A new edition of Google Glass signals a possible new direction for the company's stalled and stagnant wearable, especially if it winds up in use as a business tool rather than as product for everyday buyers, as blog 9-to-5 Google reports.
Named as model GG1 on the FCC documents, the device appears to hew closely to the original Google Glass Explorer Edition. In other words, it will look like a set of eyeglass frames with a screen floating above your eye.
A previous patent from November depicts a version of Glass that looks like a squiggle of a device that would hug only half your head. Google apparently isn't ready for that future of Glass yet.
Unconfirmed rumors from 9-to-5 Google and The Wall Street Journal suggest that the new edition of Google Glass will have a larger prism, a sturdier design and include an Intel Atom processor. It could sell directly to businesses.
Google Glass has had a rough ride so far. Launched in 2012 for developers and then in 2013 for buyers, Google Glass was widely received as expensive and invasive, the latter because people feared they were being photographed or recorded without knowledge or permission. Google stopped selling its first Glass edition in January 2015.

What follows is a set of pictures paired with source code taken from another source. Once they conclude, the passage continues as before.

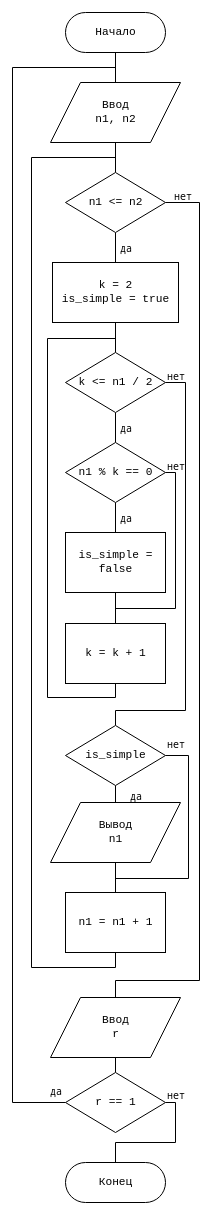
<!DOCTYPE html>
<html lang="ru">
<head>
<meta charset="utf-8">
<title>Блок-схема</title>
<style>
:root { --ink: #000; --paper: #fff; }
* { box-sizing: border-box; }
html, body { margin: 0; background: var(--paper); overflow: hidden; }
.flowchart { position: relative; width: 214px; height: 1215px; overflow: hidden; background: var(--paper); color: var(--ink); }
.shapes { position: absolute; left: 0; top: 0; display: block; }
.shapes g { stroke: var(--ink); stroke-width: 1; }
.connectors { fill: none; }
.nodes { fill: var(--paper); }
.node { position: absolute; left: 50px; width: 131px; height: 60px; margin: 0; display: flex; align-items: center; justify-content: center; text-align: center; white-space: nowrap; font: 11.2px/14px "Liberation Mono", monospace; }
.terminal { height: 40px; }
.branch { position: absolute; margin: 0; height: 12px; white-space: nowrap; font: 10px/12px "Noto Sans Mono", "DejaVu Sans Mono", monospace; }
</style>
</head>
<body>
<main class="flowchart">
  <svg class="shapes" width="214" height="1215" viewBox="0 0 214 1215" aria-hidden="true">
    <defs>
      <path id="decision" d="M50 0L100 30L50 60L0 30Z"/>
      <path id="data" d="M30 0H130L100 60H0Z"/>
      <rect id="process" width="100" height="60"/>
      <rect id="terminal" width="100" height="40" rx="20"/>
    </defs>
    <g class="connectors" transform="translate(.5 .5)">
      <path d="M115 52V82M115 142V172M115 232V262M115 322V352M115 412V442M115 502V532M115 592V623M115 785V802M115 862V892M115 1057V1072"/>
      <path d="M65 1102H12V67H115"/>
      <path d="M115 952V967H31V157H115"/>
      <path d="M115 683V697H47V338H115"/>
      <path d="M165 202H199V980H115V997"/>
      <path d="M165 382H185V710H115V725"/>
      <path d="M165 472H175V608H115"/>
      <path d="M165 755H188V878H115"/>
      <path d="M165 1102H175V1142H115V1162"/>
    </g>
    <g class="nodes" transform="translate(.5 .5)">
      <use href="#terminal" x="65" y="12"/>
      <use href="#data" x="50" y="82"/>
      <use href="#decision" x="65" y="172"/>
      <rect x="52" y="262" width="126" height="60"/>
      <use href="#decision" x="65" y="352"/>
      <use href="#decision" x="65" y="442"/>
      <use href="#process" x="65" y="532"/>
      <use href="#process" x="65" y="623"/>
      <use href="#decision" x="65" y="725"/>
      <use href="#data" x="50" y="802"/>
      <use href="#process" x="65" y="892"/>
      <use href="#data" x="50" y="997"/>
      <use href="#decision" x="65" y="1072"/>
      <use href="#terminal" x="65" y="1162"/>
    </g>
  </svg>

  <p class="node terminal" style="top:12px">Начало</p>
  <p class="node" style="top:82px">Ввод<br>n1, n2</p>
  <p class="node" style="top:172px">n1 &lt;= n2</p>
  <p class="node" style="top:262px">k = 2<br>is_simple = true</p>
  <p class="node" style="top:352px">k &lt;= n1 / 2</p>
  <p class="node" style="top:442px">n1 % k == 0</p>
  <p class="node" style="top:532px">is_simple =<br>false</p>
  <p class="node" style="top:623px">k = k + 1</p>
  <p class="node" style="top:725px">is_simple</p>
  <p class="node" style="top:802px">Вывод<br>n1</p>
  <p class="node" style="top:892px">n1 = n1 + 1</p>
  <p class="node" style="top:997px">Ввод<br>r</p>
  <p class="node" style="top:1072px">r == 1</p>
  <p class="node terminal" style="top:1162px">Конец</p>

  <p class="branch" style="left:174px;top:190px">нет</p>
  <p class="branch" style="left:120px;top:242px">да</p>
  <p class="branch" style="left:167px;top:370px">нет</p>
  <p class="branch" style="left:120px;top:422px">да</p>
  <p class="branch" style="left:167px;top:460px">нет</p>
  <p class="branch" style="left:120px;top:512px">да</p>
  <p class="branch" style="left:167px;top:738px">нет</p>
  <p class="branch" style="left:130px;top:790px">да</p>
  <p class="branch" style="left:50px;top:1085px">да</p>
  <p class="branch" style="left:167px;top:1089px">нет</p>
</main>
</body>
</html>
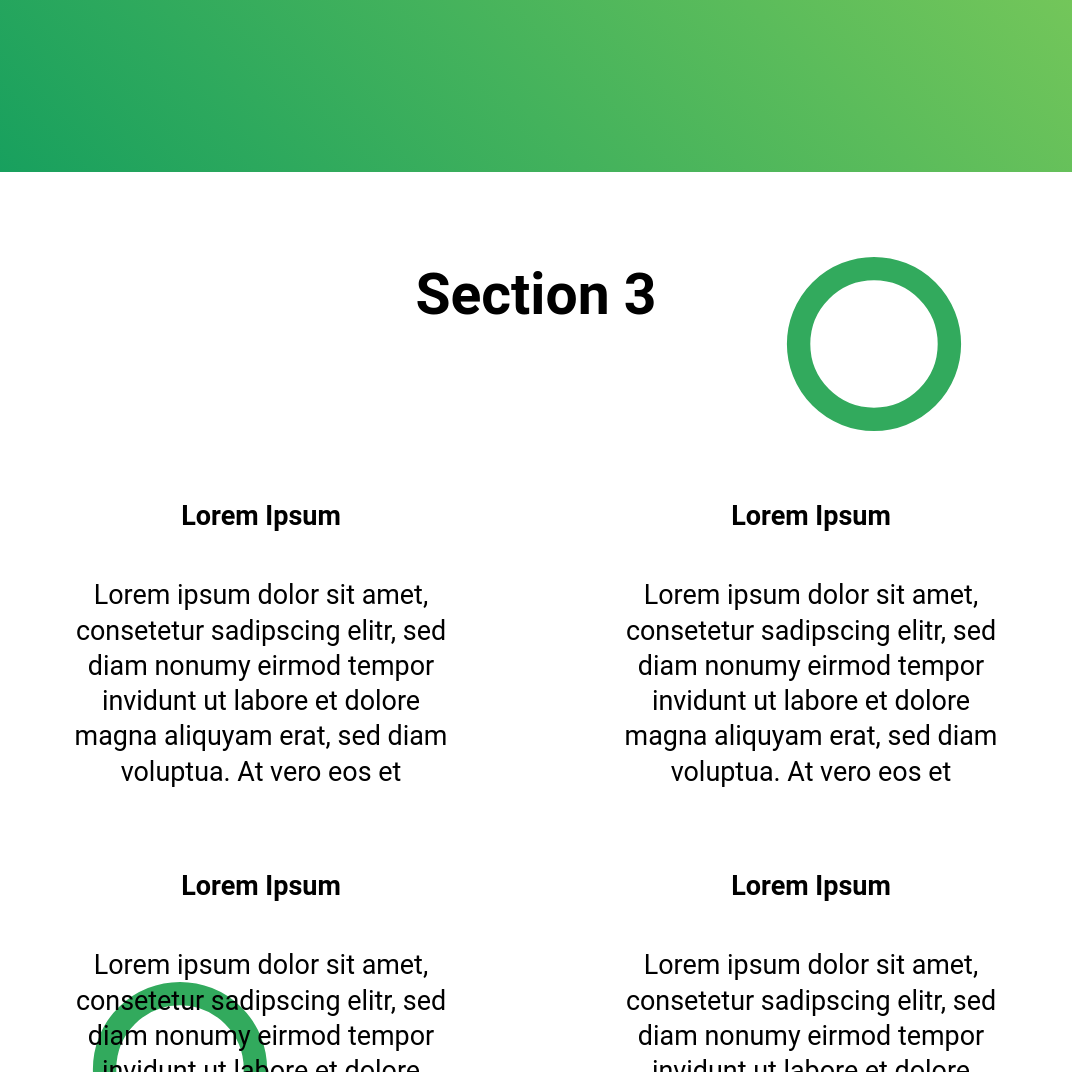
<!DOCTYPE html>
<html lang="en">
<head>
<meta charset="utf-8">
<title>Section 3</title>
<style>
:root {
  --green-deep: #18a05e;
  --green-light: #73c65a;
  --ring: #32aa5d;
  --ink: #000;
  --paper: #fff;
}
* { box-sizing: border-box; margin: 0; padding: 0; }
html, body { width: 1072px; height: 1072px; overflow: hidden; }
body { background: var(--paper); color: var(--ink); font-family: Roboto, sans-serif; }
.page { position: relative; width: 1072px; height: 1072px; overflow: hidden; }
.banner { height: 172px; background: linear-gradient(45deg, var(--green-deep), var(--green-light)); }
.rings { position: absolute; left: 0; top: 0; }
.rings circle { fill: none; stroke: var(--ring); stroke-width: 23.4; }
.section { position: relative; padding-top: 89px; text-align: center; }
.section h2 { font-size: 57px; line-height: 67px; font-weight: 700; }
.columns {
  display: grid;
  grid-template-columns: 400px 400px;
  column-gap: 150px;
  row-gap: 79px;
  padding: 171px 0 0 61px;
}
.item { font-size: 26.9px; line-height: 35.3px; white-space: nowrap; }
.item h3 { font-size: 27px; line-height: 35.3px; font-weight: 700; margin-bottom: 44px; }
</style>
</head>
<body>
<main class="page">
  <div class="banner"></div>
  <svg class="rings" width="1072" height="1072" viewBox="0 0 1072 1072" aria-hidden="true">
    <circle cx="874" cy="344" r="75.4"/>
    <circle cx="180" cy="1069" r="75.4"/>
  </svg>
  <section class="section">
    <h2>Section 3</h2>
    <div class="columns">
      <article class="item">
        <h3>Lorem Ipsum</h3>
        <p>Lorem ipsum dolor sit amet,<br>consetetur sadipscing elitr, sed<br>diam nonumy eirmod tempor<br>invidunt ut labore et dolore<br>magna aliquyam erat, sed diam<br>voluptua. At vero eos et</p>
      </article>
      <article class="item">
        <h3>Lorem Ipsum</h3>
        <p>Lorem ipsum dolor sit amet,<br>consetetur sadipscing elitr, sed<br>diam nonumy eirmod tempor<br>invidunt ut labore et dolore<br>magna aliquyam erat, sed diam<br>voluptua. At vero eos et</p>
      </article>
      <article class="item">
        <h3>Lorem Ipsum</h3>
        <p>Lorem ipsum dolor sit amet,<br>consetetur sadipscing elitr, sed<br>diam nonumy eirmod tempor<br>invidunt ut labore et dolore</p>
      </article>
      <article class="item">
        <h3>Lorem Ipsum</h3>
        <p>Lorem ipsum dolor sit amet,<br>consetetur sadipscing elitr, sed<br>diam nonumy eirmod tempor<br>invidunt ut labore et dolore</p>
      </article>
    </div>
  </section>
</main>
</body>
</html>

Google did not respond to a request for comment for this report.
The next Google Glass wearable, inside and out (photos)